Big tech antitrust probes could impact companies in every industry, report finds

Crowell & Moring says digital transformation efforts mean tech regulation is becoming critical for all businesses

A photograph of a Google office

Crowell & Moring's report on big tech regulation comes after Google appealed an EC fine of €2.4bn earlier this month Shutterstock

Increased regulatory scrutiny into big tech’s alleged anti-competitive behaviour could have far reaching implications beyond the technology industry, according to Crowell & Moring’s 2020 Regulatory Forecast.

The report — which flags the key trends corporate counsel need to watch in the year ahead — says that antitrust investigations into big tech could potentially impact mergers, acquisitions, and business practices in almost every sector given that many companies are embarking on digital transformation programmes that are dependent on data and disruptive technologies.

Shawn R. Johnson, partner and co-chair of Crowell & Moring’s antitrust group, said: “The regulatory environment has not kept pace with the rapid growth of technology. In the antitrust arena, big tech is at centre stage as the government works to address potential abuses.”

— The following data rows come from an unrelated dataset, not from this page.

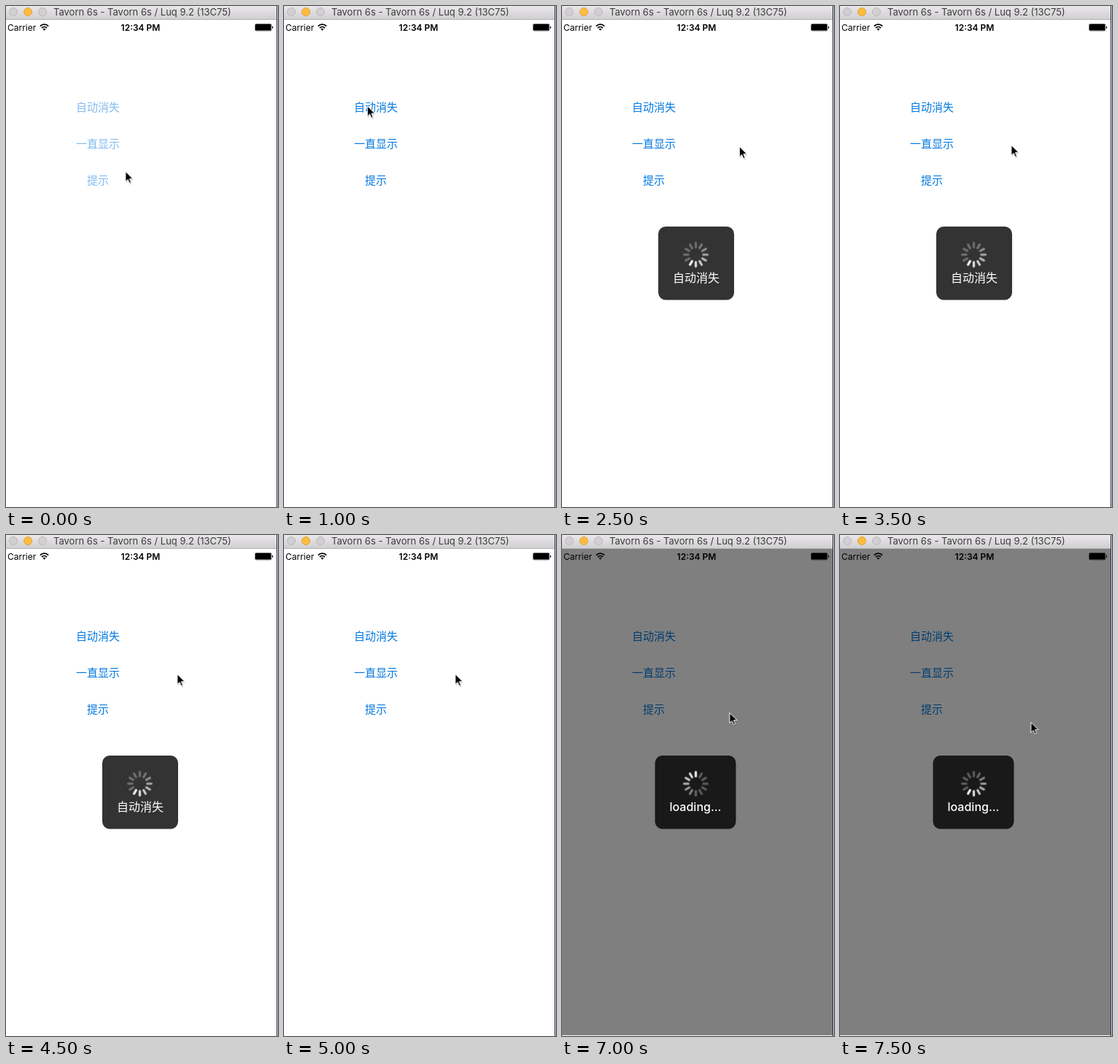
Animation, 373 px wide and 686 px high, one loop 8000 ms. Source, as an HTML page:

```html
<!DOCTYPE html>
<html lang="zh">
<head>
<meta charset="utf-8">
<title>Loading HUD demo</title>
<style>
  html, body { margin: 0; width: 100%; height: 100%; overflow: hidden; background: #fff; }
  svg { display: block; width: 373px; height: 686px; }
  text { font-family: Inter, "Noto Sans CJK SC", "Noto Sans CJK JP", "Noto Sans CJK", sans-serif; }
  .title { font-size: 13px; fill: #3d3c3d; }
  .status { font-size: 12px; }
  .button { font-size: 15px; fill: #057ae0; text-anchor: middle; }
  .label { font-size: 16px; fill: #fff; text-anchor: middle; }
  .spoke { stroke: #fff; stroke-width: 3; stroke-linecap: round; }

  .timed { animation: 8s step-end infinite; }
  #buttons { animation-name: wake; }
  #first { animation-name: press; }
  #toast { animation-name: toast; }
  #modal { animation-name: modal; }
  #pointer { animation-name: point; }
  .spin { animation: spin 1s step-end infinite; }

  @keyframes spin { 0% { transform: rotate(0deg); } 50%, 100% { transform: rotate(210deg); } }
  @keyframes wake { 0% { opacity: .5; } 6.25%, 100% { opacity: 1; } }
  @keyframes press { 0%, 31.25%, 100% { opacity: 1; } 25% { opacity: .82; } }
  @keyframes toast { 0%, 62.5%, 100% { opacity: 0; } 25% { opacity: .963; } 31.25% { opacity: 1; } }
  @keyframes modal { 0% { opacity: 0; } 87.5%, 100% { opacity: 1; } }
  @keyframes point {
    0% { transform: translate(163.5px, 226px); }
    6.25% { transform: translate(113.5px, 141px); }
    12.5% { transform: translate(114px, 136.5px); }
    31.25% { transform: translate(243px, 192px); }
    37.5% { transform: translate(234px, 187px); }
    43.75% { transform: translate(234.5px, 190px); }
    68.75% { transform: translate(138px, 182px); }
    75% { transform: translate(134px, 182px); }
    81.25% { transform: translate(132px, 186px); }
    87.5% { transform: translate(229.5px, 243px); }
    93.75%, 100% { transform: translate(261.5px, 256px); }
  }
</style>
</head>
<body>
<svg viewBox="0 0 373 686">
  <defs>
    <linearGradient id="chrome" x2="0" y2="1">
      <stop stop-color="#e9e7e9"/><stop offset="1" stop-color="#d1cfd1"/>
    </linearGradient>
  </defs>
  <rect width="373" height="686" fill="#fff"/>

  <g class="status">
    <text x="2" y="33.5">Carrier</text>
    <text x="184.5" y="33.5" text-anchor="middle" font-weight="600">12:34 PM</text>
    <g fill="none" stroke="#000" stroke-width="1.8">
      <path d="M46.8 27.6a8 8 0 0 1 11.4 0M49 30a5 5 0 0 1 7 0"/>
      <path d="M52.5 33.8l-2-2.2a3 3 0 0 1 4 0z" fill="#000" stroke="none"/>
    </g>
    <rect x="341.5" y="24.5" width="22.5" height="9.5" rx="1.8" fill="none" stroke="#000" stroke-width=".5"/>
    <rect x="342" y="25" width="21.5" height="8.5" rx=".8"/>
    <path d="M365 27.4a2 2 0 0 1 0 3.7z"/>
  </g>

  <g id="buttons" class="timed button">
    <text id="first" class="timed" x="126" y="144">自动消失</text>
    <text x="126" y="194">一直显示</text>
    <text x="126" y="244">提示</text>
  </g>

  <g id="toast" class="timed">
    <rect x="132" y="302" width="104" height="100.5" rx="10" fill-opacity=".8"/>
    <g class="spinner" transform="translate(183.5 340.5)"></g>
    <text class="label" x="184" y="378">自动消失</text>
  </g>

  <g id="modal" class="timed">
    <rect y="18" width="371" height="667" fill-opacity=".5"/>
    <rect x="127.5" y="302" width="111" height="100.5" rx="10" fill-opacity=".8"/>
    <g class="spinner" transform="translate(183.5 340.5)"></g>
    <text class="label" x="183" y="378" font-weight="550">loading...</text>
  </g>

  <rect width="371" height="18" fill="url(#chrome)"/>
  <rect y="18" width="371" height="1" fill="#b3b1b3"/>
  <g stroke-width="1">
    <circle cx="10" cy="8" r="5.5" fill="#d1cfd1" stroke="#bbb9bb"/>
    <circle cx="30" cy="8" r="5.5" fill="#fdbc40" stroke="#e2a23a"/>
    <circle cx="50" cy="8" r="5.5" fill="#d1cfd1" stroke="#bbb9bb"/>
  </g>
  <text class="title" x="65" y="13">Tavorn 6s - Tavorn 6s / Luq 9.2 (13C75)</text>
  <rect x="371" width="1" height="686" fill="#2a2d3c"/>
  <rect x="372" width="1" height="686" fill="#d5d9e8"/>

  <g id="pointer" class="timed">
    <path d="M1 2v14.5l3.4-3.1 2.2 5 2.4-1-2.2-4.9H11.5z" opacity=".2"/>
    <path d="M.3 .5v14.2l3.3-3.1 2.2 5.1 2.3-1-2.2-5h4.6z" stroke="#fff" stroke-width="1"/>
  </g>
</svg>
<script>
  const SPOKES = 12;
  const spokes = Array.from({ length: SPOKES }, (_, i) => {
    const age = (SPOKES - i) % SPOKES;
    const opacity = Math.max(0.3, 1 - age * 0.11);
    return `<path class="spoke" d="M0-10.3V-16" opacity="${opacity}" transform="rotate(${i * 360 / SPOKES})"/>`;
  }).join('');
  for (const spinner of document.querySelectorAll('.spinner')) {
    spinner.innerHTML = `<g class="spin">${spokes}</g>`;
  }
</script>
</body>
</html>
```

He added: “But this is not just about big tech. In the end, all companies are becoming digital. From how we view the role of data privacy to acquisitions, these investigations are going to impact a wide range of businesses for the foreseeable future."

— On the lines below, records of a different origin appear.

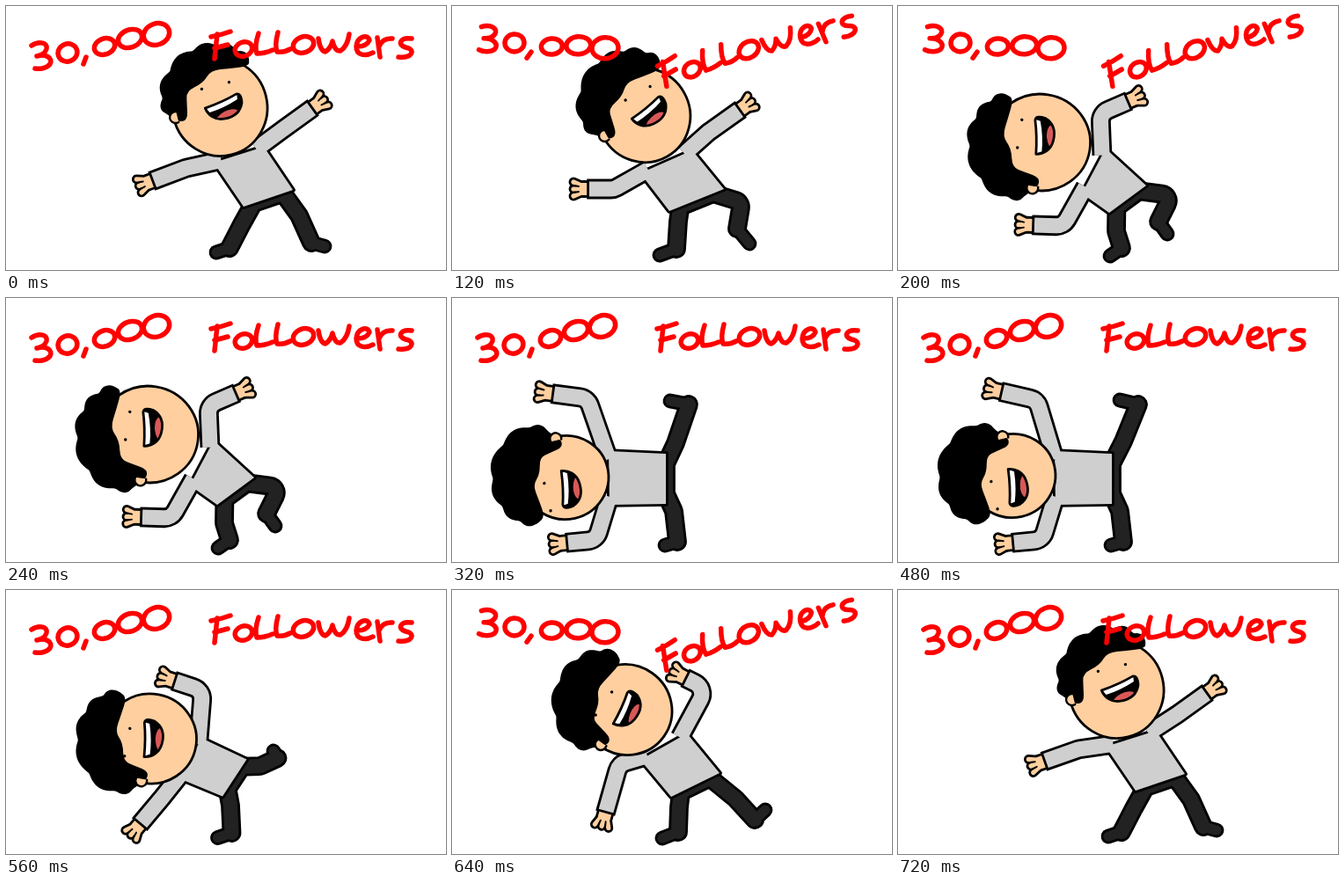
Write an HTML page with a canvas that moves like this. It is 500x300 px and loops after 840 ms.

```html
<!DOCTYPE html>
<html lang="en">
<head>
<meta charset="utf-8">
<title>30,000 Followers</title>
<style>
  html, body { margin: 0; width: 100%; height: 100%; overflow: hidden; background: #fff; }
  canvas { display: block; width: 500px; height: 300px; }
</style>
</head>
<body>
<canvas id="stage" width="500" height="300" role="img" aria-label="30,000 Followers"></canvas>
<script>
const ctx = document.getElementById('stage').getContext('2d');
const LOOP = 840, LETTER_STEP = 120, LINE = 2.8;
const SKIN = '#ffcf9f', SHIRT = '#cfcfcf', PANTS = '#222', INK = '#000', RED = '#f00';
const rad = deg => deg * Math.PI / 180;

// Poses are joints. torso: left and right armpit, right and left hip.
// arms: elbow, wrist. legs: knee, ankle, toe. Left limb comes first.
const stand = {
  head: { x: 243, y: 115, r: 55, turn: -14, flip: 1, look: 1, hair: 1.33 },
  torso: [[236, 178], [293, 160], [326, 209], [270, 228]],
  arms: [[[205, 184], [168, 198]], [[315, 140], [347, 117]]],
  legs: [[[268, 248], [254, 275], [239, 280]], [[333, 238], [347, 269], [362, 273]]]
};
const standAgain = {
  ...stand,
  head: { ...stand.head, x: 248, y: 113 },
  arms: [[[205, 181], [168, 194]], [[318, 141], [350, 118]]]
};
const lean = {
  head: { x: 218, y: 124, r: 53.5, turn: -29, flip: 1, look: 6, hair: 1.5 },
  torso: [[214, 190], [273, 164], [309, 208], [247, 233]],
  arms: [[[184, 208], [156, 208]], [[291, 144], [326, 119]]],
  legs: [[[257, 245], [255, 276], [236, 283]], [[329, 223], [324, 253], [338, 270]]]
};
const fall = {
  head: { x: 162, y: 155, r: 56, turn: -81, flip: 1, look: 6, hair: 1.48 },
  torso: [[209, 213], [236, 162], [282, 204], [240, 235]],
  arms: [[[188, 250], [155, 249]], [[230, 122], [260, 109]]],
  legs: [[[248, 256], [254, 275], [241, 284]], [[311, 215], [296, 245], [306, 259]]]
};
const lie = {
  head: { x: 129, y: 204, r: 48.5, turn: -103, flip: -1, look: 17, hair: 1.74 },
  torso: [[179, 235], [178, 174], [243, 177], [243, 234]],
  arms: [[[164, 275], [132, 278]], [[154, 114], [116, 109]]],
  legs: [[[252, 242], [256, 277], [242, 281]], [[254, 165], [269, 121], [248, 117]]]
};
const lieAgain = {
  ...lie,
  head: { ...lie.head, x: 130, y: 202 },
  arms: [[[164, 275], [132, 278]], [[158, 116], [119, 107]]],
  legs: [lie.legs[0], [[256, 163], [273, 121], [252, 116]]]
};
const rise = {
  head: { x: 198, y: 136, r: 52, turn: -55, flip: 1, look: -9, hair: 1.62 },
  torso: [[214, 193], [267, 163], [304, 208], [249, 235]],
  arms: [[[190, 198], [175, 251]], [[289, 112], [267, 101]]],
  legs: [[[258, 247], [257, 275], [239, 282]], [[322, 237], [344, 261], [356, 250]]]
};

function blend(a, b, k) {
  if (typeof a === 'number') return a + (b - a) * k;
  if (Array.isArray(a)) return a.map((v, i) => blend(v, b[i], k));
  return Object.fromEntries(Object.keys(a).map(key => [key, blend(a[key], b[key], k)]));
}
const rising = blend(lieAgain, rise, 0.5);
rising.head = { ...rise.head, x: rising.head.x, y: rising.head.y, turn: rising.head.turn };

const timeline = [
  [0, stand], [120, lean], [200, fall], [320, lie], [400, blend(lie, lieAgain, 0.5)],
  [480, lieAgain], [560, rising], [640, rise], [720, standAgain]
];

// Line through joints, with rounded bends
function limb(joints, bend = 10) {
  const path = new Path2D();
  path.moveTo(...joints[0]);
  for (let i = 1; i < joints.length - 1; i++) path.arcTo(...joints[i], ...joints[i + 1], bend);
  path.lineTo(...joints.at(-1));
  return path;
}

// Closed curve through the midpoints of its corners
function rounded(points) {
  const path = new Path2D(), mid = i => blend(points[i], points[(i + 1) % points.length], 0.5);
  path.moveTo(...mid(points.length - 1));
  points.forEach((p, i) => path.quadraticCurveTo(...p, ...mid(i)));
  path.closePath();
  return path;
}

function stroke(path, color, width, cap = 'round') {
  ctx.strokeStyle = color;
  ctx.lineWidth = width;
  ctx.lineCap = cap;
  ctx.stroke(path);
}

function paint(path, fill, width = LINE) {
  ctx.fillStyle = fill;
  ctx.fill(path);
  stroke(path, INK, width);
}

// Several tubes [path, width] merged under one outline
function tubes(parts, color) {
  for (const [path, width] of parts) stroke(path, INK, width + LINE);
  for (const [path, width] of parts) stroke(path, color, width - LINE);
}

function withFrame(x, y, turn, flip, action) {
  ctx.save();
  ctx.translate(x, y);
  ctx.rotate(rad(turn));
  ctx.scale(flip, 1);
  action();
  ctx.restore();
}

function drawLegs({ torso, legs }) {
  const hip = k => blend(torso[3], torso[2], k);
  const [left, right] = legs;
  const trousers = limb([left[1], left[0], hip(0.2), hip(0.8), right[0], right[1]], 8);
  const feet = legs.map(([, ankle, toe]) => [limb([ankle, toe]), 14]);
  tubes([[trousers, 19], ...feet], PANTS);
}

function drawHand([elbow, wrist]) {
  const turn = Math.atan2(wrist[1] - elbow[1], wrist[0] - elbow[0]) * 180 / Math.PI;
  withFrame(...wrist, turn, 1, () => {
    const fingers = [-1, 0, 1].map(side => [limb([[9, side * 4], [18, side * 8]]), 8]);
    tubes([[limb([[0, 0], [8, 0]]), 17], ...fingers], SKIN);
    stroke(new Path2D('M12-3L17-4M12 3L17 4'), INK, 2);
  });
}

function drawShirt({ torso, arms }) {
  const body = new Path2D('M' + torso.join('L') + 'Z');
  const sleeves = arms.map(([elbow, wrist], i) => {
    const line = [blend(torso[0], torso[1], i ? 0.85 : 0.15), elbow, wrist];
    const reach = Math.hypot(wrist[0] - elbow[0], wrist[1] - elbow[1]);
    const cuff = blend(elbow, wrist, 1 + LINE / reach);
    return { cloth: limb(line, 14), edge: limb([line[0], elbow, cuff], 14) };
  });
  stroke(body, INK, LINE * 2);
  for (const { edge } of sleeves) stroke(edge, INK, 20 + LINE, 'butt');
  ctx.fillStyle = SHIRT;
  ctx.fill(body);
  for (const { cloth } of sleeves) stroke(cloth, SHIRT, 20 - LINE, 'butt');
}

// Lumpy crown from the right temple to the ear, closed by a wavy hairline
function hairShape(r, peak) {
  const crown = Array.from({ length: 57 }, (_, i) => {
    const t = i / 56, angle = rad(-42 - 130 * t);
    const lump = 0.09 * Math.abs(Math.sin(6 * Math.PI * t + Math.sin(5 * t)));
    const size = r * (1.04 + (peak - 1.1) * Math.sqrt(Math.sin(Math.PI * t)) + lump);
    return [size * Math.cos(angle), size * Math.sin(angle)];
  });
  const hairline = [[-0.9, 0.08], [-0.72, 0.08], [-0.66, -0.22], [-0.6, -0.5], [-0.22, -0.58], [0, -0.8], [0.4, -0.74]];
  return rounded([...crown, ...hairline.map(([x, y]) => [x * r, y * r])]);
}

const mouth = new Path2D('M-21-3Q0-5 17-10Q23-10 21 1C17 11 8 15-3 14C-14 13-20 5-21-3Z');
const teeth = new Path2D('M-21-4Q0-6 18-11L17-4Q0 2-17 3Z');

function drawMouth() {
  ctx.fillStyle = INK;
  ctx.fill(mouth);
  ctx.save();
  ctx.clip(mouth);
  ctx.fillStyle = '#fff';
  ctx.fill(teeth);
  ctx.fillStyle = '#d85858';
  ctx.beginPath();
  ctx.ellipse(1, 13, 14, 7, -0.25, 0, 7);
  ctx.fill();
  ctx.restore();
  stroke(mouth, INK, LINE);
}

function drawHead({ x, y, r, turn, flip, look, hair }) {
  withFrame(x, y, turn, flip, () => {
    const skull = new Path2D(), ear = new Path2D(), eyes = new Path2D();
    skull.ellipse(0, 0, r * 0.98, r * 1.01, 0, 0, 7);
    paint(skull, SKIN);
    paint(hairShape(r, hair), INK, 1.5);
    ear.arc(-r * 0.94, -1, 6.5, rad(70), rad(290));
    paint(ear, SKIN, 2.4);
    for (const side of [-16, 16]) eyes.arc(look + side, -25, 1.6, 0, 7), eyes.closePath();
    ctx.fillStyle = INK;
    for (const side of [-16, 16]) {
      ctx.beginPath();
      ctx.arc(look + side, -25, 1.7, 0, 7);
      ctx.fill();
    }
    ctx.translate(look / 2 + 4, 0);
    drawMouth();
  });
}

// Hand lettering: each word is drawn about its first letter and swings between two tilts
function lettering(strokes, ovals) {
  const path = new Path2D(strokes);
  for (const [x, y, rx, ry] of ovals) {
    const oval = new Path2D();
    oval.ellipse(x, y, rx, ry, -0.35, 0, 7);
    path.addPath(oval);
  }
  return path;
}
const words = [
  {
    path: lettering(
      'M-11-12C-2-18 8-15 6-8C4-2-1-1-5 0C5-3 14 2 10 9C6 14-2 15-7 14M51 1L48 9',
      [[30, -4, 11, 10], [72, -11, 12, 9], [101, -20, 14, 10], [131, -25, 15, 12]]),
    places: [[40, 57, 0], [41, 38, 15]]
  },
  {
    path: lettering(
      'M-11-11Q0-13 11-17M-4-14L-7 14M-7 2L8-2' +
      'M43-15Q38 0 41 8Q50 8 59 4M65-16Q61-1 64 6Q72 7 79 3' +
      'M111-9Q113 5 119 6Q125 2 127-6Q130 6 136 5Q144 0 146-14' +
      'M155 0Q166 0 169-7C167-15 155-11 154 0C154 11 165 11 173 7' +
      'M178-10L181 12M180 0Q184-10 195-9' +
      'M217-9C204-11 200-2 210 1C222 3 218 14 202 12',
      [[26, 3, 10, 8], [94, -2, 12, 9]]),
    places: [[244, 46, 0], [247, 76, -15]]
  }
];

function draw(time) {
  const pose = timeline.findLast(([start]) => time >= start)[1];
  const swing = Math.floor(time / LETTER_STEP) % 2;
  ctx.fillStyle = '#fff';
  ctx.fillRect(0, 0, 500, 300);
  ctx.lineJoin = 'round';
  drawLegs(pose);
  pose.arms.forEach(drawHand);
  drawShirt(pose);
  drawHead(pose.head);
  for (const { path, places } of words) {
    withFrame(...places[swing], 1, () => stroke(path, RED, 5.5));
  }
}

const start = performance.now();
function tick() {
  draw((performance.now() - start) % LOOP);
  requestAnimationFrame(tick);
}
tick();
</script>
</body>
</html>
```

The report highlights a debate about whether or not current laws are sufficient to tackle the alleged challenges created by big tech platforms, with critics suggesting weak antitrust enforcement has allowed those companies to grow unimpeded and dominate the market.

A raft of antitrust investigations are now underway in the US. The Federal Trade Commission, for instance, has set up a dedicated technology enforcement division that will review mergers or conduct in any market where digital technology might impact competition. The Department of Justice is also conducting a review into leading online platforms.

Philip T. Inglima, the chair of Crowell & Moring, said: “Despite the current administration’s stated focus on deregulation, both the federal and state regulatory regimes are alive and well; they are just manifesting in different ways. Our report demonstrates that technological changes in industry are fuelling an evolution in regulation, with positive and negative outcomes.”

The report also provides an outlook on issues ranging from administrative law to international trade, and government contracts to advertising.

Dan W. Wolff, chair of Crowell & Moring’s administrative law and regulatory practice, added: “Not only is there no rest for those watching the regulatory front, but, driven by uncertainty, that front is larger and perhaps more active than ever.”

Earlier this month, the General Court in Luxembourg heard Google's appeal against a €2.4bn European Commission fine which was imposed in 2017 over alleged abuse of power in promoting its own shopping comparison services.

A judgment isn't expected until the second half of the year.